Your answer must match the records word for word and contain no pictures.

***** Exercise material *****

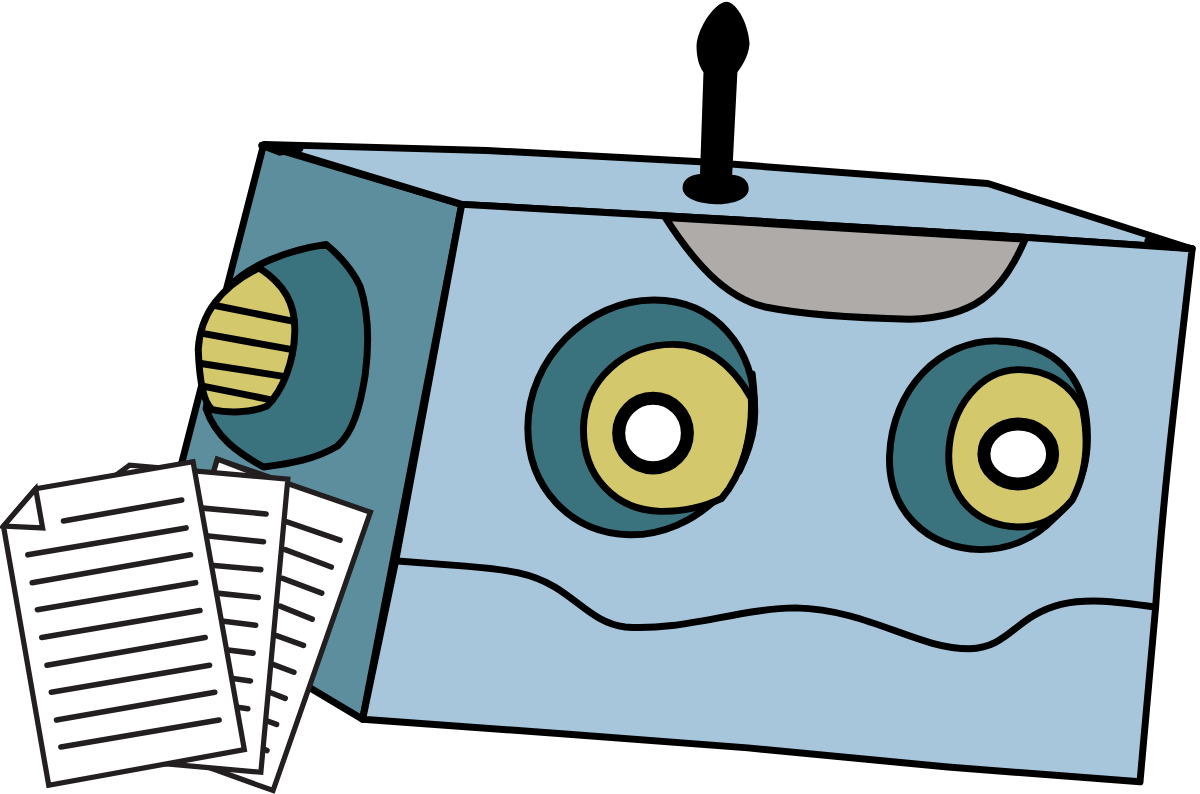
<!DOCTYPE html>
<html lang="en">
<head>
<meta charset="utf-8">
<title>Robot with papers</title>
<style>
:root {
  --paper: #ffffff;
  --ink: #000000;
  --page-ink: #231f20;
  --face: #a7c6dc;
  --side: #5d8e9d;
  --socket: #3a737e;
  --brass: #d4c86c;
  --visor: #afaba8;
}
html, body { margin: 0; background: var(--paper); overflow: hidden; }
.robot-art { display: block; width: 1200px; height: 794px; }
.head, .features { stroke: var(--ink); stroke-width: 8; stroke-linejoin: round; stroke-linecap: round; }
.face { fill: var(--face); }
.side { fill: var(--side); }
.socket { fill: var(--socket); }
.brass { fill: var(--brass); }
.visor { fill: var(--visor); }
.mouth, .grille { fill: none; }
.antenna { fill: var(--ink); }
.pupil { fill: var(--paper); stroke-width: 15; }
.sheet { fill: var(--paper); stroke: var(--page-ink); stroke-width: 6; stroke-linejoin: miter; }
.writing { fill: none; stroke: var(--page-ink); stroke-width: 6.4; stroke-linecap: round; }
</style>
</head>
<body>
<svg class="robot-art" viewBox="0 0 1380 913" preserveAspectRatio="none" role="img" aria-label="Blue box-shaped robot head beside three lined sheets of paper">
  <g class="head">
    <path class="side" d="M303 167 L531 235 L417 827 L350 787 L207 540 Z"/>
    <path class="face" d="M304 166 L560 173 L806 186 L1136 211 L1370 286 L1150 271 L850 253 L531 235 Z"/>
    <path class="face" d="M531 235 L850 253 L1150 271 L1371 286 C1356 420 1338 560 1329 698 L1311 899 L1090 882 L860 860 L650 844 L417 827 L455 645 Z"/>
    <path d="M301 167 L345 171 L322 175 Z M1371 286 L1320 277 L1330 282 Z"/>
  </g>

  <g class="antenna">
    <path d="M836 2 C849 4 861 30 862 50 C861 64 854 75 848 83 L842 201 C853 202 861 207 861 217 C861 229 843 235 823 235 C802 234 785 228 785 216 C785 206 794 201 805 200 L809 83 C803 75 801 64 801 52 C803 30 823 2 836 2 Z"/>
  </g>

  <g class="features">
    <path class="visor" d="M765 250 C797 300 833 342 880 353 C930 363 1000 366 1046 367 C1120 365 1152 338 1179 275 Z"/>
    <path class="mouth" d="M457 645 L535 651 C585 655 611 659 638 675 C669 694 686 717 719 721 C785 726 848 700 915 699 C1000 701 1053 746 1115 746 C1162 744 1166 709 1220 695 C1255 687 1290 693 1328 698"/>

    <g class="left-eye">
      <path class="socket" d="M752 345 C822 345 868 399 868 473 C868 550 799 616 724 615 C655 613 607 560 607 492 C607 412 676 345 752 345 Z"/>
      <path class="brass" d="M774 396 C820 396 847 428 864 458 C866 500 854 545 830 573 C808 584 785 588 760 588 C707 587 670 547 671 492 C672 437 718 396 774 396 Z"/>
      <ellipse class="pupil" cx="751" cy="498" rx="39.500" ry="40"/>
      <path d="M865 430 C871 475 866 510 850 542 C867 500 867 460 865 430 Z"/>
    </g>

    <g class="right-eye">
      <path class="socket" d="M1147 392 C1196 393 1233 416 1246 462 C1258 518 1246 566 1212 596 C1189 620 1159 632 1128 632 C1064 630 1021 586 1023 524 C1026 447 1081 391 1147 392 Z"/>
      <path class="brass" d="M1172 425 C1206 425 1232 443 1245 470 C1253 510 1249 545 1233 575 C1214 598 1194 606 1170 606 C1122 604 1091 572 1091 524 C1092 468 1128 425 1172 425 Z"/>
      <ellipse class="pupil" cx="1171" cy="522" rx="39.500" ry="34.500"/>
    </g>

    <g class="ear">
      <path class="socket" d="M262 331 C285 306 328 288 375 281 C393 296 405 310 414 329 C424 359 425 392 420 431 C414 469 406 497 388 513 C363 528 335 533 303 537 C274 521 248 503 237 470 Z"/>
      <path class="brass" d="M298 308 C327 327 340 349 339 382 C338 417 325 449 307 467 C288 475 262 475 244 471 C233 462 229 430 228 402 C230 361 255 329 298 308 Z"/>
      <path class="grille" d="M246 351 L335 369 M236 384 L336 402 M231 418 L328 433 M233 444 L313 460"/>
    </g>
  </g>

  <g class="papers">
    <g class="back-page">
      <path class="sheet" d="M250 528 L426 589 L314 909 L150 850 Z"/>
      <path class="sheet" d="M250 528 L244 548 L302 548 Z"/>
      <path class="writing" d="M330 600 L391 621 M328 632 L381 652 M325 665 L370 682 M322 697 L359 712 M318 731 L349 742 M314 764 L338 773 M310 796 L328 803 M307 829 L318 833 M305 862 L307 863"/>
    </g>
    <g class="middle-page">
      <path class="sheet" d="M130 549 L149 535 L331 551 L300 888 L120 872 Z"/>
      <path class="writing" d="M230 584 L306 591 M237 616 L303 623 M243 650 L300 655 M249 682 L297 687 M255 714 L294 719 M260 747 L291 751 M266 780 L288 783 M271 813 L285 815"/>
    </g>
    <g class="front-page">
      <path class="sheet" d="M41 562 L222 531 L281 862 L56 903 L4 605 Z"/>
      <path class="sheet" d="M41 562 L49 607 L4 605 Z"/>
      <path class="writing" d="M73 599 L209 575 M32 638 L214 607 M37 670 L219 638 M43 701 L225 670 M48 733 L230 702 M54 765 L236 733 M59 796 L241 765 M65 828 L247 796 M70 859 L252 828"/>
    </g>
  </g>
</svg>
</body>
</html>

*****

• **Written solution**
<!DOCTYPE html>
<html lang="en">
<head>
<meta charset="utf-8">
<title>Robot with papers</title>
<style>
:root {
  --paper: #ffffff;
  --ink: #000000;
  --page-ink: #231f20;
  --face: #a7c6dc;
  --side: #5d8e9d;
  --socket: #3a737e;
  --brass: #d4c86c;
  --visor: #afaba8;
}
html, body { margin: 0; background: var(--paper); overflow: hidden; }
.robot-art { display: block; width: 1200px; height: 794px; }
.head, .features { stroke: var(--ink); stroke-width: 8; stroke-linejoin: round; stroke-linecap: round; }
.face { fill: var(--face); }
.side { fill: var(--side); }
.socket { fill: var(--socket); }
.brass { fill: var(--brass); }
.visor { fill: var(--visor); }
.mouth, .grille { fill: none; }
.antenna { fill: var(--ink); }
.pupil { fill: var(--paper); stroke-width: 15; }
.sheet { fill: var(--paper); stroke: var(--page-ink); stroke-width: 6; stroke-linejoin: miter; }
.writing { fill: none; stroke: var(--page-ink); stroke-width: 6.4; stroke-linecap: round; }
</style>
</head>
<body>
<svg class="robot-art" viewBox="0 0 1380 913" preserveAspectRatio="none" role="img" aria-label="Blue box-shaped robot head beside three lined sheets of paper">
  <g class="head">
    <path class="side" d="M303 167 L531 235 L417 827 L350 787 L207 540 Z"/>
    <path class="face" d="M304 166 L560 173 L806 186 L1136 211 L1370 286 L1150 271 L850 253 L531 235 Z"/>
    <path class="face" d="M531 235 L850 253 L1150 271 L1371 286 C1356 420 1338 560 1329 698 L1311 899 L1090 882 L860 860 L650 844 L417 827 L455 645 Z"/>
    <path d="M301 167 L345 171 L322 175 Z M1371 286 L1320 277 L1330 282 Z"/>
  </g>

  <g class="antenna">
    <path d="M836 2 C849 4 861 30 862 50 C861 64 854 75 848 83 L842 201 C853 202 861 207 861 217 C861 229 843 235 823 235 C802 234 785 228 785 216 C785 206 794 201 805 200 L809 83 C803 75 801 64 801 52 C803 30 823 2 836 2 Z"/>
  </g>

  <g class="features">
    <path class="visor" d="M765 250 C797 300 833 342 880 353 C930 363 1000 366 1046 367 C1120 365 1152 338 1179 275 Z"/>
    <path class="mouth" d="M457 645 L535 651 C585 655 611 659 638 675 C669 694 686 717 719 721 C785 726 848 700 915 699 C1000 701 1053 746 1115 746 C1162 744 1166 709 1220 695 C1255 687 1290 693 1328 698"/>

    <g class="left-eye">
      <path class="socket" d="M752 345 C822 345 868 399 868 473 C868 550 799 616 724 615 C655 613 607 560 607 492 C607 412 676 345 752 345 Z"/>
      <path class="brass" d="M774 396 C820 396 847 428 864 458 C866 500 854 545 830 573 C808 584 785 588 760 588 C707 587 670 547 671 492 C672 437 718 396 774 396 Z"/>
      <ellipse class="pupil" cx="751" cy="498" rx="39.500" ry="40"/>
      <path d="M865 430 C871 475 866 510 850 542 C867 500 867 460 865 430 Z"/>
    </g>

    <g class="right-eye">
      <path class="socket" d="M1147 392 C1196 393 1233 416 1246 462 C1258 518 1246 566 1212 596 C1189 620 1159 632 1128 632 C1064 630 1021 586 1023 524 C1026 447 1081 391 1147 392 Z"/>
      <path class="brass" d="M1172 425 C1206 425 1232 443 1245 470 C1253 510 1249 545 1233 575 C1214 598 1194 606 1170 606 C1122 604 1091 572 1091 524 C1092 468 1128 425 1172 425 Z"/>
      <ellipse class="pupil" cx="1171" cy="522" rx="39.500" ry="34.500"/>
    </g>

    <g class="ear">
      <path class="socket" d="M262 331 C285 306 328 288 375 281 C393 296 405 310 414 329 C424 359 425 392 420 431 C414 469 406 497 388 513 C363 528 335 533 303 537 C274 521 248 503 237 470 Z"/>
      <path class="brass" d="M298 308 C327 327 340 349 339 382 C338 417 325 449 307 467 C288 475 262 475 244 471 C233 462 229 430 228 402 C230 361 255 329 298 308 Z"/>
      <path class="grille" d="M246 351 L335 369 M236 384 L336 402 M231 418 L328 433 M233 444 L313 460"/>
    </g>
  </g>

  <g class="papers">
    <g class="back-page">
      <path class="sheet" d="M250 528 L426 589 L314 909 L150 850 Z"/>
      <path class="sheet" d="M250 528 L244 548 L302 548 Z"/>
      <path class="writing" d="M330 600 L391 621 M328 632 L381 652 M325 665 L370 682 M322 697 L359 712 M318 731 L349 742 M314 764 L338 773 M310 796 L328 803 M307 829 L318 833 M305 862 L307 863"/>
    </g>
    <g class="middle-page">
      <path class="sheet" d="M130 549 L149 535 L331 551 L300 888 L120 872 Z"/>
      <path class="writing" d="M230 584 L306 591 M237 616 L303 623 M243 650 L300 655 M249 682 L297 687 M255 714 L294 719 M260 747 L291 751 M266 780 L288 783 M271 813 L285 815"/>
    </g>
    <g class="front-page">
      <path class="sheet" d="M41 562 L222 531 L281 862 L56 903 L4 605 Z"/>
      <path class="sheet" d="M41 562 L49 607 L4 605 Z"/>
      <path class="writing" d="M73 599 L209 575 M32 638 L214 607 M37 670 L219 638 M43 701 L225 670 M48 733 L230 702 M54 765 L236 733 M59 796 L241 765 M65 828 L247 796 M70 859 L252 828"/>
    </g>
  </g>
</svg>
</body>
</html>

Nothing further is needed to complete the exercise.